*** Opening of Available data ***

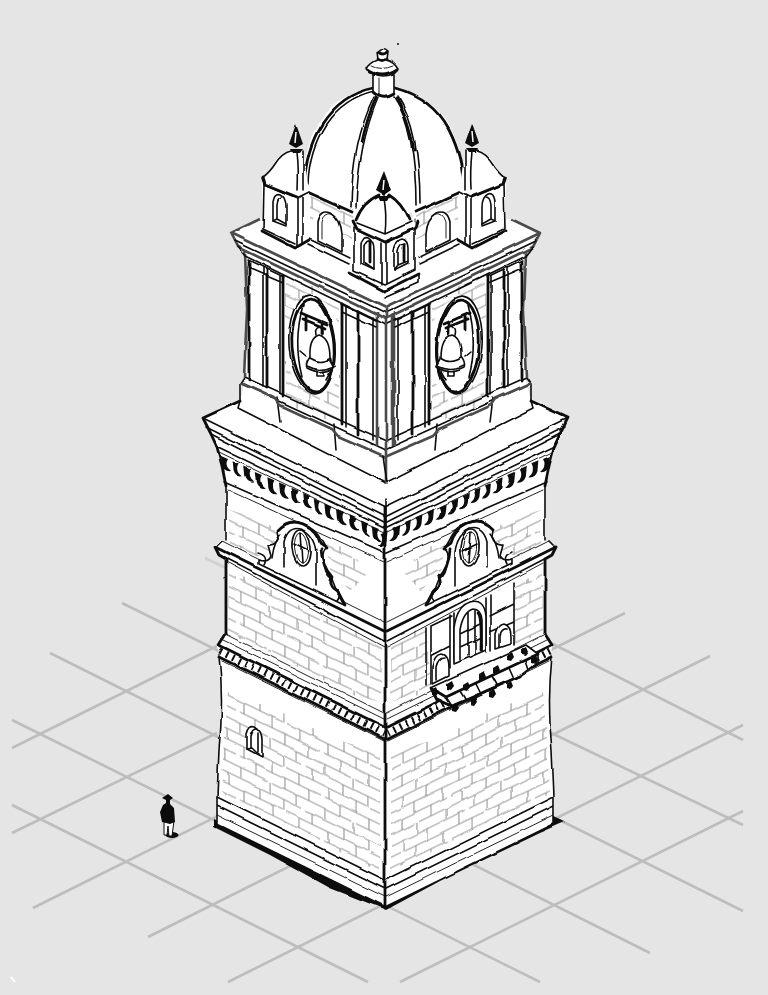
<!DOCTYPE html>
<html lang="en">
<head>
<meta charset="utf-8">
<title>Bell tower, isometric study</title>
<style>
:root{--ground:#e5e5e5;--grid:#bdbdbd;--ink:#0b0b0b;--soft:#4b4b4b;--mortar:#8b8b8b;--wall:#fff}
html,body{margin:0;background:var(--ground);overflow:hidden}
svg{display:block;width:768px;height:995px}
.grid{fill:none;stroke:var(--grid);stroke-width:2.6}
.wall{fill:var(--wall);stroke:none}
.ink{fill:none;stroke:var(--ink);stroke-width:1.6;stroke-linecap:round;stroke-linejoin:round}
.fine{fill:none;stroke:var(--ink);stroke-width:.9;stroke-linecap:round}
.bold{fill:none;stroke:var(--ink);stroke-width:2.8;stroke-linecap:round;stroke-linejoin:round}
.grey{fill:none;stroke:var(--soft);stroke-width:2.6;stroke-linejoin:round}
.shape{fill:var(--wall);stroke:var(--ink);stroke-width:1.6;stroke-linejoin:round}
.solid{fill:var(--ink)}
.bricks{fill:url(#brick)}
.dentils{fill:none;stroke:var(--ink);stroke-width:7;stroke-dasharray:2 5}
</style>
</head>
<body>
<svg viewBox="0 0 768 995" role="img" aria-label="Ink drawing of a domed bell tower on an isometric grid, with a small figure for scale">
<defs>
<filter id="hand" x="0" y="0" width="768" height="995" filterUnits="userSpaceOnUse">
<feTurbulence type="fractalNoise" baseFrequency=".035" numOctaves="2" seed="4" result="n"/>
<feDisplacementMap in="SourceGraphic" in2="n" scale="3.5" xChannelSelector="R" yChannelSelector="G"/>
</filter>
<pattern id="brick" width="84" height="44" patternUnits="userSpaceOnUse" patternTransform="skewY(26)">
<path d="M0 1H50M54 1H84M0 12H31M34 12H84M0 23H68M72 23H84M0 34H16M20 34H84M8 1V12M32 1V12M60 1V12M20 12V23M47 12V23M76 12V23M4 23V34M33 23V34M57 23V34M18 34V44M45 34V44M73 34V44" fill="none" stroke="var(--mortar)" stroke-width="1"/>
</pattern>
<path id="corbel" d="M0 0L7 3Q4 8 7 13L10 16Q3 17 1 10Z" class="solid"/>
<g id="corbels">
<use href="#corbel"/><use href="#corbel" x="11.6" y="5.3"/><use href="#corbel" x="23.2" y="10.6"/><use href="#corbel" x="34.8" y="15.9"/><use href="#corbel" x="46.4" y="21.2"/>
</g>

<g id="bell">
<ellipse class="shape" cx="312" cy="345" rx="23" ry="49" transform="rotate(-4 312 345)"/>
<ellipse class="bold" cx="313" cy="346" rx="21" ry="46" transform="rotate(-4 313 346)"/>
<path class="ink" d="M303 305Q293 342 302 378M318 301L329 322M300 352L306 357M326 380L331 371"/>
<path class="bold" d="M301 313L327 324M303 319L325 328M306 316V330M322 324V333"/>
<path class="shape" d="M307 368Q305 364 310 357Q309 338 319 335Q330 338 330 358L335 367Q322 376 307 368Z"/>
<path class="ink" d="M310 358Q321 365 331 358M307 366Q320 373 335 366M316 335Q314 327 320 326Q325 329 322 335M317 371V376H324V371"/>
</g>

<g id="gable">
<path class="shape" d="M259 560Q269 563 271 556L268 545Q276 546 279 537L278 530Q288 520 302 523Q316 527 322 541L326 548Q321 553 324 562Q324 573 332 579L337 592L344 605L259 564Z"/>
<path class="bold" d="M278 530Q289 518 303 524Q317 530 320 543L327 548M321 549Q322 566 332 577Q328 587 338 592L345 605"/>
<path class="ink" d="M284 567V542Q288 526 301 529Q314 535 316 552V586M258 553Q269 556 264 565M281 534Q274 542 272 558M335 588Q343 594 337 601"/>
<ellipse class="shape" cx="301" cy="548" rx="9" ry="18" transform="rotate(-5 301 548)"/>
<ellipse class="fine" cx="301" cy="548" rx="6.5" ry="15" transform="rotate(-5 301 548)"/>
<path class="ink" d="M300 533L302 563M294 544L308 551"/>
</g>

<g id="turret">
<path class="wall" d="M262 178L270 170Q277 155 289 150H303L309 192V242L296 249L262 232Z"/>
<path class="ink" d="M262 178Q270 172 275 164Q282 153 291 151M303 151V190M296 152Q298 170 297 190M262 178L264 184L297 198L309 192M264 184L263 229L295 244M297 198V246M302 196V243"/>
<path class="bold" d="M263 177L265 184L297 197M262 231L295 248L309 240"/>
<path class="shape" d="M273 221V202Q274 192 280 194Q286 197 286 207V226Z"/>
<path class="ink" d="M277 219V205Q278 197 282 197M273 221L277 219L286 224"/>
<path class="solid" d="M296 124L303 144L296 148L289 144ZM290 149H303L300 153H292Z"/>
<path d="M296 132L295 143" stroke="var(--wall)" stroke-width="1.5"/>
</g>

<g id="half">
<path class="wall" d="M386 300V906L217 823V797L222 700L219 656L218 645L226 634V558L215 547L226 540V480L216 446L203 418L240 402L245 380V252L231 233L260 218H386Z"/>
<!-- masonry -->
<path class="bricks" d="M228 692L252 700L290 716L330 738L380 752V870L350 858L300 830L262 812L221 794L224 740Z"/>
<path class="bricks" d="M229 572L262 584L300 606L350 628L381 640V702L352 695L310 672L262 648L228 632Z"/>
<path class="bricks" d="M230 510L262 520L280 530L272 552L252 558L230 545ZM326 542L352 550L366 575L350 592L330 570Z"/>
<path class="bricks" d="M285 276L310 285L339 299V324L330 306L312 294L294 308L285 330ZM286 366L300 388L322 396L339 380V424L310 414L286 402Z"/>
<!-- plinth and base -->
<path class="ink" d="M219 656Q224 700 219 750L217 797L385 880M217 797V823M217 806L385 889"/>
<path class="fine" d="M217 815L385 897M222 661L384 741"/>
<!-- dentil course -->
<path class="bold" d="M226 634L219 645L384 727M219 657L384 739"/>
<path class="dentils" d="M220 651L384 733"/>
<path class="fine" d="M226 634L384 713M222 639L384 719"/>
<!-- string course -->
<path class="bold" d="M215 547L384 631M215 547L219 555L226 559V634"/>
<path class="ink" d="M219 555L384 641M222 541L216 547M226 540V486"/>
<path class="fine" d="M222 541L384 622M228 563L384 647"/>
<!-- cornice -->
<path class="ink" d="M203 418L386 508M206 427L386 517M211 434L386 523M216 446L386 528M224 482L386 553"/>
<path class="bold" d="M240 401L203 418L211 434L217 447L222 466L226 486"/>
<path class="fine" d="M219 452L386 533M228 490L384 562"/>
<use href="#corbels" x="221" y="456"/><use href="#corbels" x="279" y="482.5"/><use href="#corbels" x="337" y="509" style="clip-path:inset(0 0 0 0)"/>
<!-- belfry -->
<path class="ink" d="M244 377L240 383V401L238 408L386 483M240 383L386 450M244 377L386 441M278 398L281 422M334 424L336 450"/>
<path class="grey" d="M245 252L247 310L244 377M240 383L276 399L280 405L332 429L338 436L386 457M377 312V446"/>
<path class="bold" d="M249 262V380M267 270V388M283 276V396M342 304V424M358 312V434"/>
<path class="ink" d="M263 268V386M280 276V394M346 306V427M373 318V440M248 260L284 277M248 268L283 283M341 304L376 321M342 312L376 328"/>
<path class="grey" d="M260 219L231 233L386 307M231 233L238 247L386 319"/>
<path class="ink" d="M235 241L386 313M238 247L245 256L386 325"/>
<use href="#bell"/>
<use href="#gable"/>
</g>

<g id="drum">
<path class="wall" d="M303 190L356 211V268L309 246Z"/>
<path class="bricks" d="M310 196L353 212V242L342 236L328 208L316 216L310 224Z"/>
<path class="bold" d="M303 190L352 212"/>
<path class="ink" d="M309 238L350 258M308 244L349 264M303 190V200"/>
<path class="shape" d="M318 240V222Q321 209 331 213Q341 219 342 234V252Z"/>
<path class="fine" d="M322 238V222Q325 212 332 214M354 220V250"/>
</g>

<g id="stud"><path class="solid" d="M0 0L5 -3L7 2L4 6L0 5Z"/></g>
</defs>

<g class="grid">
<path d="M33 908L625 613M12 833L217 733M12 748L217 646M148 937L710 656M228 982L743 725M400 982L743 811"/>
<path d="M122 603L743 911M50 653L650 953M12 720L540 982M12 805L368 982M545 730L743 825M545 640L743 740"/>
<path d="M205 558L230 570" opacity=".5"/>
</g>

<g id="tower" filter="url(#hand)">
<path class="solid" d="M214 819L385 900L554 817L565 822L540 833L440 881L386 910L330 888L270 855L214 827Z"/>
<use href="#half"/>
<use href="#half" transform="translate(771 0) scale(-1 1)"/>
<path class="bold" d="M385 508V905"/>
<path class="grey" d="M386 308V483M392 314V446"/>
<path class="ink" d="M383 455L387 483M386 500V530"/>

<g id="slit-window">
<path class="shape" d="M247 749V734Q249 725 255 727Q262 731 262 740V757Z"/>
<path class="ink" d="M251 748V736Q253 729 257 729M247 749L252 748L258 754M258 733V752"/>
</g>

<g id="balcony">
<path class="wall" d="M426 628L514 583V656L432 692Z"/>
<path class="ink" d="M426 628V685M431 626V684M450 615V668M454 613V660M486 598V652M491 595V650M514 583V645M431 626L452 616M431 656L450 646M490 616L514 604M490 632L514 622"/>
<path class="shape" d="M454 664V628Q457 606 470 602Q484 598 486 616V650Z"/>
<path class="ink" d="M460 660V630Q463 612 473 609Q481 609 482 620V651M468 612V656M475 610V654M460 634L482 623M460 647L482 637"/>
<path class="bold" d="M478 613Q482 617 481 650"/>
<path class="shape" d="M433 684V667Q435 655 442 654Q449 655 449 668V676ZM496 648V634Q498 625 504 624Q511 626 511 636V643Z"/>
<path class="ink" d="M437 680V667Q439 658 445 658M500 646V635Q502 628 507 629"/>
<path class="shape" d="M431 688L526 645L538 654V662L520 676L452 706L437 699Z"/>
<path class="bold" d="M431 688L446 697L538 654M437 699L452 706L520 676M431 688L437 700"/>
<path class="ink" d="M446 697L452 706M460 691L465 699M476 684L480 692M492 676L497 685M509 668L513 677M525 661L528 670"/>
<use href="#stud" x="432" y="690"/><use href="#stud" x="447" y="684"/><use href="#stud" x="463" y="685"/><use href="#stud" x="479" y="675"/><use href="#stud" x="493" y="668"/><use href="#stud" x="507" y="655"/><use href="#stud" x="521" y="650"/><use href="#stud" x="531" y="658"/>
<use href="#stud" x="452" y="706"/><use href="#stud" x="470" y="699"/><use href="#stud" x="488" y="692"/><use href="#stud" x="506" y="684"/>
</g>

<g id="dome">
<path class="wall" d="M303 191Q303 100 372 88H396Q464 104 463 191L384 225Z"/>
<path class="bold" d="M304 190Q305 150 322 124Q342 94 373 88M395 88Q432 98 449 130Q464 160 463 190"/>
<path class="ink" d="M308 184Q309 150 326 124Q344 98 374 91M374 97Q352 142 351 208M378 98Q358 145 356 208M394 97Q416 130 416 206M398 96Q420 130 420 204"/>
<path class="bold" d="M376 98Q367 118 362 142M397 98Q409 122 414 150"/>
<path class="shape" d="M373 75V93Q383 102 394 94V75Z"/>
<path class="shape" d="M367 69Q370 63 378 60L377 51Q382 46 387 51L386 60Q394 62 398 69Q394 77 383 77Q372 76 367 69Z"/>
<path class="bold" d="M368 70Q382 80 397 70M378 59Q382 62 386 59M373 92Q383 101 394 94M378 52Q382 56 386 52"/>
<path class="fine" d="M379 79V96M372 66Q381 71 393 66"/>
</g>

<use href="#drum"/>
<use href="#drum" transform="translate(768 0) scale(-1 1)"/>
<use href="#turret"/>
<use href="#turret" transform="translate(768 0) scale(-1 1)"/>

<g id="front-turret">
<path class="wall" d="M351 222L362 207Q371 194 382 194Q400 198 409 217L417 228L414 278L384 293L351 275Z"/>
<path class="bold" d="M356 220Q363 202 379 195M389 195Q402 203 409 220M353 221L357 229L385 242L415 228L417 222M350 273L384 291L418 274"/>
<path class="ink" d="M354 227V271L384 285L414 270V229M381 243V285M386 243V284M357 223L385 234L411 222M384 197Q387 215 385 234M418 274V282L384 297"/>
<path class="shape" d="M361 264V244Q363 235 368 237Q374 240 374 250V270ZM394 271V250Q396 239 402 238Q408 239 408 248V264Z"/>
<path class="ink" d="M364 263V246Q366 239 370 240M374 270L364 263M398 266V251Q400 243 405 243M394 271L398 266L408 262"/>
<path class="bold" d="M370 241V263M404 244V262"/>
<path class="solid" d="M384 171L391 190L384 195L376 190ZM378 195H390L387 200H380Z"/>
<path d="M384 180L383 190" stroke="var(--wall)" stroke-width="1.5"/>
</g>
</g>

<g id="scale-figure">
<ellipse class="solid" cx="172" cy="835" rx="6.5" ry="3"/>
<path d="M164 821H174L172 836H169L168 826L167 835H164Z" fill="var(--wall)" stroke="var(--ink)"/>
<path class="solid" d="M162 798L168 794L173 798L170 800V804L174 808L175 822L170 824L162 822L160 812L163 805L166 803V800Z"/>
</g>
<circle class="solid" cx="398" cy="44" r="1"/>
<path d="M11 977L15 982" stroke="var(--wall)" stroke-width="2"/>
</svg>
</body>
</html>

*** Close of Available data ***

▶ **What you need to do**
Reproduce the records above from their first line to the line bearing "1H50M54 1H84M0 12H31M34", both ends included, leaving every picture out.

▶ **Finished task**
<!DOCTYPE html>
<html lang="en">
<head>
<meta charset="utf-8">
<title>Bell tower, isometric study</title>
<style>
:root{--ground:#e5e5e5;--grid:#bdbdbd;--ink:#0b0b0b;--soft:#4b4b4b;--mortar:#8b8b8b;--wall:#fff}
html,body{margin:0;background:var(--ground);overflow:hidden}
svg{display:block;width:768px;height:995px}
.grid{fill:none;stroke:var(--grid);stroke-width:2.6}
.wall{fill:var(--wall);stroke:none}
.ink{fill:none;stroke:var(--ink);stroke-width:1.6;stroke-linecap:round;stroke-linejoin:round}
.fine{fill:none;stroke:var(--ink);stroke-width:.9;stroke-linecap:round}
.bold{fill:none;stroke:var(--ink);stroke-width:2.8;stroke-linecap:round;stroke-linejoin:round}
.grey{fill:none;stroke:var(--soft);stroke-width:2.6;stroke-linejoin:round}
.shape{fill:var(--wall);stroke:var(--ink);stroke-width:1.6;stroke-linejoin:round}
.solid{fill:var(--ink)}
.bricks{fill:url(#brick)}
.dentils{fill:none;stroke:var(--ink);stroke-width:7;stroke-dasharray:2 5}
</style>
</head>
<body>
<svg viewBox="0 0 768 995" role="img" aria-label="Ink drawing of a domed bell tower on an isometric grid, with a small figure for scale">
<defs>
<filter id="hand" x="0" y="0" width="768" height="995" filterUnits="userSpaceOnUse">
<feTurbulence type="fractalNoise" baseFrequency=".035" numOctaves="2" seed="4" result="n"/>
<feDisplacementMap in="SourceGraphic" in2="n" scale="3.5" xChannelSelector="R" yChannelSelector="G"/>
</filter>
<pattern id="brick" width="84" height="44" patternUnits="userSpaceOnUse" patternTransform="skewY(26)">
<path d="M0 1H50M54 1H84M0 12H31M34 12H84M0 23H68M72 23H84M0 34H16M20 34H84M8 1V12M32 1V12M60 1V12M20 12V23M47 12V23M76 12V23M4 23V34M33 23V34M57 23V34M18 34V44M45 34V44M73 34V44" fill="none" stroke="var(--mortar)" stroke-width="1"/>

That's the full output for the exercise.